Day-ahead gas prices rose to highs of 49p/th in anticipation of reduced gas availability in Norway. Maintenance at the Kollsnes processing plant and the Vesterled pipeline to St Fergus cut overall Norwegian exports to the UK to just 42mcm, the lowest level since June. However, increased use of gas storage and lower Interconnector exports helped the UK gas system adapt to a sharp drop in Norwegian imports. Rough storage withdrawals have been ongoing this month at around 12mcm/day. At that rate the allowed cushion gas will not last beyond January. The Corrib gas field in Ireland has also returned from maintenance, which reduced gas exports to Ireland. Continued above seasonal normal temperatures forecast for the next two weeks are capping domestic gas demand, while very strong wind levels, consistently over 7GW, have reduced the need of gas for power consumption. Longer-dated contracts are marginally higher week-on-week, hovering just below their early September highs. It remains to be seen how the UK will be able to react to a large increase in demand during a cold snap. With limited storage stocks the country will be more dependent on pipeline imports and LNG which could come at a higher cost.
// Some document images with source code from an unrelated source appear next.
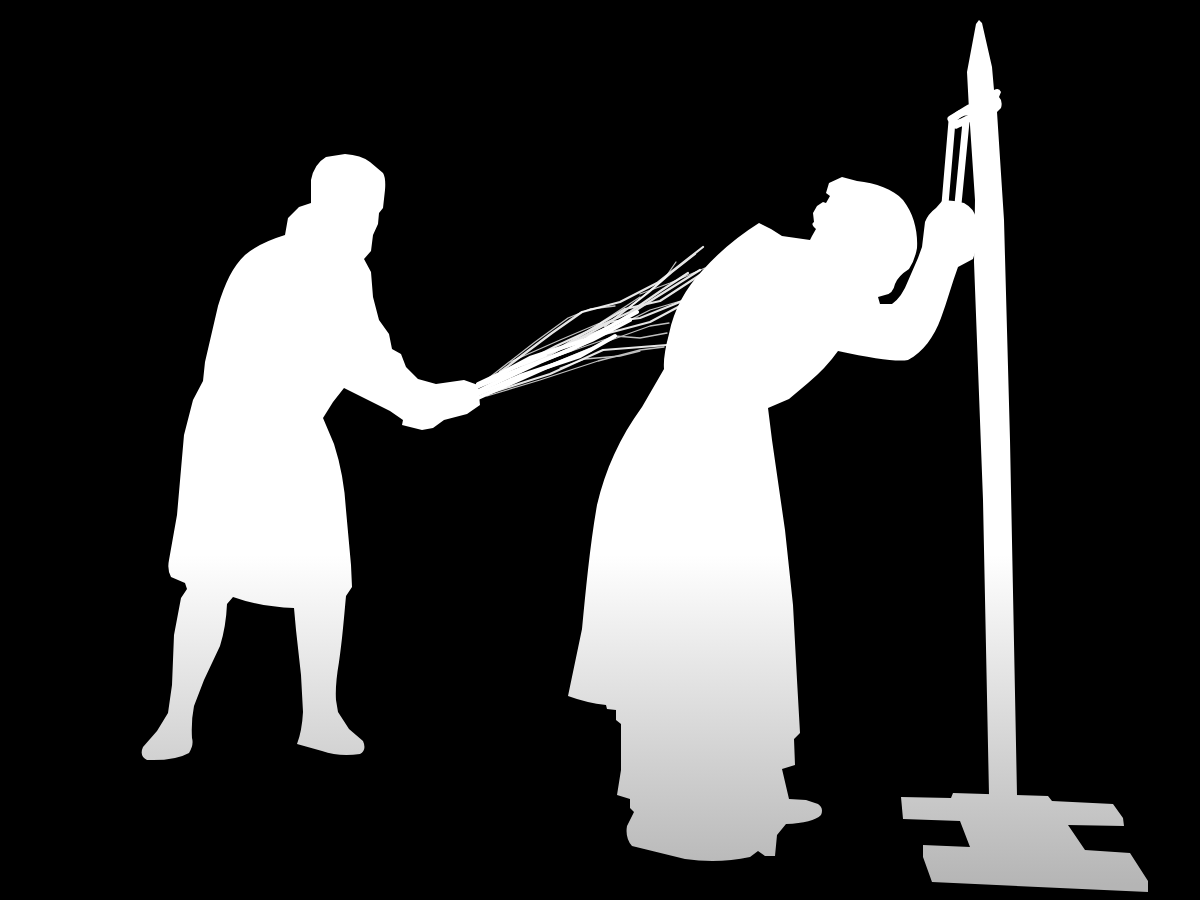
<!DOCTYPE html>
<html lang="en">
<head>
<meta charset="utf-8">
<title>Silhouettes at the post</title>
<style>
  :root { --night: #000; --light: #fff; --shade: #b5b5b5; }
  html, body { margin: 0; height: 100%; overflow: hidden; background: var(--night); }
  .scene { display: block; width: 1200px; height: 900px; background: var(--night); }
  .fade-top { stop-color: var(--light); }
  .fade-end { stop-color: var(--shade); }
  .silhouette { fill: url(#ground-fade); }
  .rope, .twigs { fill: none; stroke: var(--light); stroke-linecap: round; stroke-linejoin: round; }
  .rope { stroke-width: 7; }
  .thick { stroke-width: 4; }
  .medium { stroke-width: 2.2; opacity: .9; }
  .fine { stroke-width: 1.3; opacity: .75; }
</style>
</head>
<body>
<svg class="scene" viewBox="0 0 1200 900" role="img" aria-label="White silhouettes of a figure swinging a bundle of twigs at a robed figure bound to a post">
  <defs>
    <linearGradient id="ground-fade" gradientUnits="userSpaceOnUse" x1="0" y1="555" x2="0" y2="885">
      <stop class="fade-top" offset="0"/>
      <stop class="fade-end" offset="1"/>
    </linearGradient>
  </defs>

  <g id="post" class="silhouette">
    <path d="M979 20L982 23L992 67L994 90Q999 87 1001 92L999 97Q1003 101 1001 108L997 112L1004 220L1010 440L1017 795H989L983 500L974 262L975 200L969 110L967 72L976 24Z"/>
    <path d="M901 797L951 798L953 793L1048 796L1052 801L1113 804L1123 818L1124 826L1068 825L1085 850L1130 853L1148 881V892L932 882L923 857V845L970 847L960 821L903 819Z"/>
  </g>

  <g id="rope" class="rope">
    <path d="M945 204L952 121Q960 110 971 112"/>
    <path d="M958 204L966 122L953 124"/>
    <path d="M951 119L969 108M956 125L970 118"/>
  </g>

  <g id="bound-figure" class="silhouette">
    <path d="M759 223L771 229L782 236L810 240L812 236L816 229Q810 224 814 222L813 213L817 206L823 202L826 203L830 196L826 193L829 183L842 177L857 181C876 183 893 189 903 200C914 214 918 232 917 248Q915 260 909 269Q898 276 895 284Q893 294 885 295L878 297L880 304L892 304Q902 297 908 281L918 258L922 247L925 222Q928 214 936 208L943 200L954 201L964 203Q975 209 976 219L977 246L973 259L958 267C952 283 947 302 941 318C934 337 923 352 908 360Q893 363 838 351Q826 368 808 383L789 399L768 408L772 440L785 530L793 605L797 680L800 733L794 739L795 765L782 769L789 799L806 800L818 804Q824 808 821 815Q813 823 786 824L777 835L775 856L765 856L758 851L750 857Q718 864 685 859L632 846Q625 838 627 826L634 812L630 808V799L617 795L621 770V724L616 720V710L607 709L606 705Q587 703 568 696L582 629C586 588 590 545 597 505C605 470 620 437 642 407L664 369Q663 356 669 334C674 309 686 288 702 271Q727 243 759 223Z"/>
  </g>

  <g id="twig-bundle" class="twigs">
    <g class="thick">
      <path d="M470 395L540 362L592 340L630 320"/>
      <path d="M472 389L515 371L570 350L604 333"/>
      <path d="M474 396L520 376L580 356L615 336"/>
      <path d="M476 387L530 358L585 340L637 312"/>
      <path d="M478 398L545 368L590 350"/>
      <path d="M478 384L510 369L545 355"/>
    </g>
    <g class="medium">
      <path d="M480 390Q560 345 610 327L655 298L700 270"/>
      <path d="M485 383L556 346L630 312L662 290L688 273"/>
      <path d="M500 372L552 333L582 312L620 302L657 283L703 247"/>
      <path d="M490 393L550 374L603 350L667 345"/>
      <path d="M540 360L610 322L640 318L690 298"/>
      <path d="M590 338L650 322L680 306"/>
      <path d="M605 326L649 292L672 272L695 254"/>
      <path d="M520 372L570 342L625 309L660 301L700 275"/>
    </g>
    <g class="fine">
      <path d="M490 377L535 342L568 318L590 309L615 306"/>
      <path d="M487 396L540 380L598 361L640 350L664 347"/>
      <path d="M560 368L585 359L620 356L640 351"/>
      <path d="M510 362L560 340L600 323L640 297"/>
      <path d="M610 330L650 310L684 300"/>
      <path d="M630 307L665 278L676 262"/>
      <path d="M560 355L615 336L640 338L667 333"/>
      <path d="M640 294L670 283L705 268"/>
      <path d="M545 367L600 344L650 326L669 323"/>
    </g>
  </g>

  <g id="swinging-figure" class="silhouette">
    <path d="M345 154Q361 155 370 162L383 173Q386 178 385 190L383 208L379 213L378 224L373 235L371 251L364 259L371 272L373 297L379 320L389 334L392 349L401 354L406 367L418 379L436 384L464 380L478 385L480 405L467 414L444 420L433 428L422 430L402 425L403 420L390 411L344 388L333 402L323 418L334 444Q344 475 346 510L351 565L352 587L346 596C344 618 342 642 339 662Q335 685 336 700L338 712L349 729L363 741Q367 750 360 754Q339 757 322 751L297 744Q302 731 303 712L301 675L296 630L294 608Q261 607 233 597L227 604Q226 627 220 646L204 680L194 706Q191 721 192 738Q194 745 189 753Q175 761 147 760Q139 756 143 747L157 731L168 713L172 685L174 635L181 598L187 589L185 583L171 577Q167 570 169 560L177 515L184 435L193 400L203 381L205 362L218 306C225 283 233 266 245 255Q259 243 285 235L288 218L299 207L311 203V180Q314 164 326 157Z"/>
  </g>
</svg>
</body>
</html>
Day-ahead power prices fell across the week as higher wind output, peaking at over 9GW on occasion, continued to pressure the prompt, reducing the share of gas and coal in the fuel mix. Peak demand has risen above 40GW and will rise sharply at the end of October following the clock change. However, Day-ahead prices closed the week around £45/MWh. Front-month prices briefly hit highs of £56/MWh, the highest level since January following concerns over French nuclear plant availability. Following an order from the safety authority the Tricastin nuclear plant has been offline since last month. French nuclear capacity is forecast to rise sharply next month, increasing from 40GW to 60GW by December. However, concerns that the ongoing safety investigation will lead to further shutdowns or delayed restarts are increasing November power prices, at a time when cold temperatures are more likely to lift demand. At present the French nuclear problems remain a short-term issue and price gains are largely limited to the balance of winter contracts.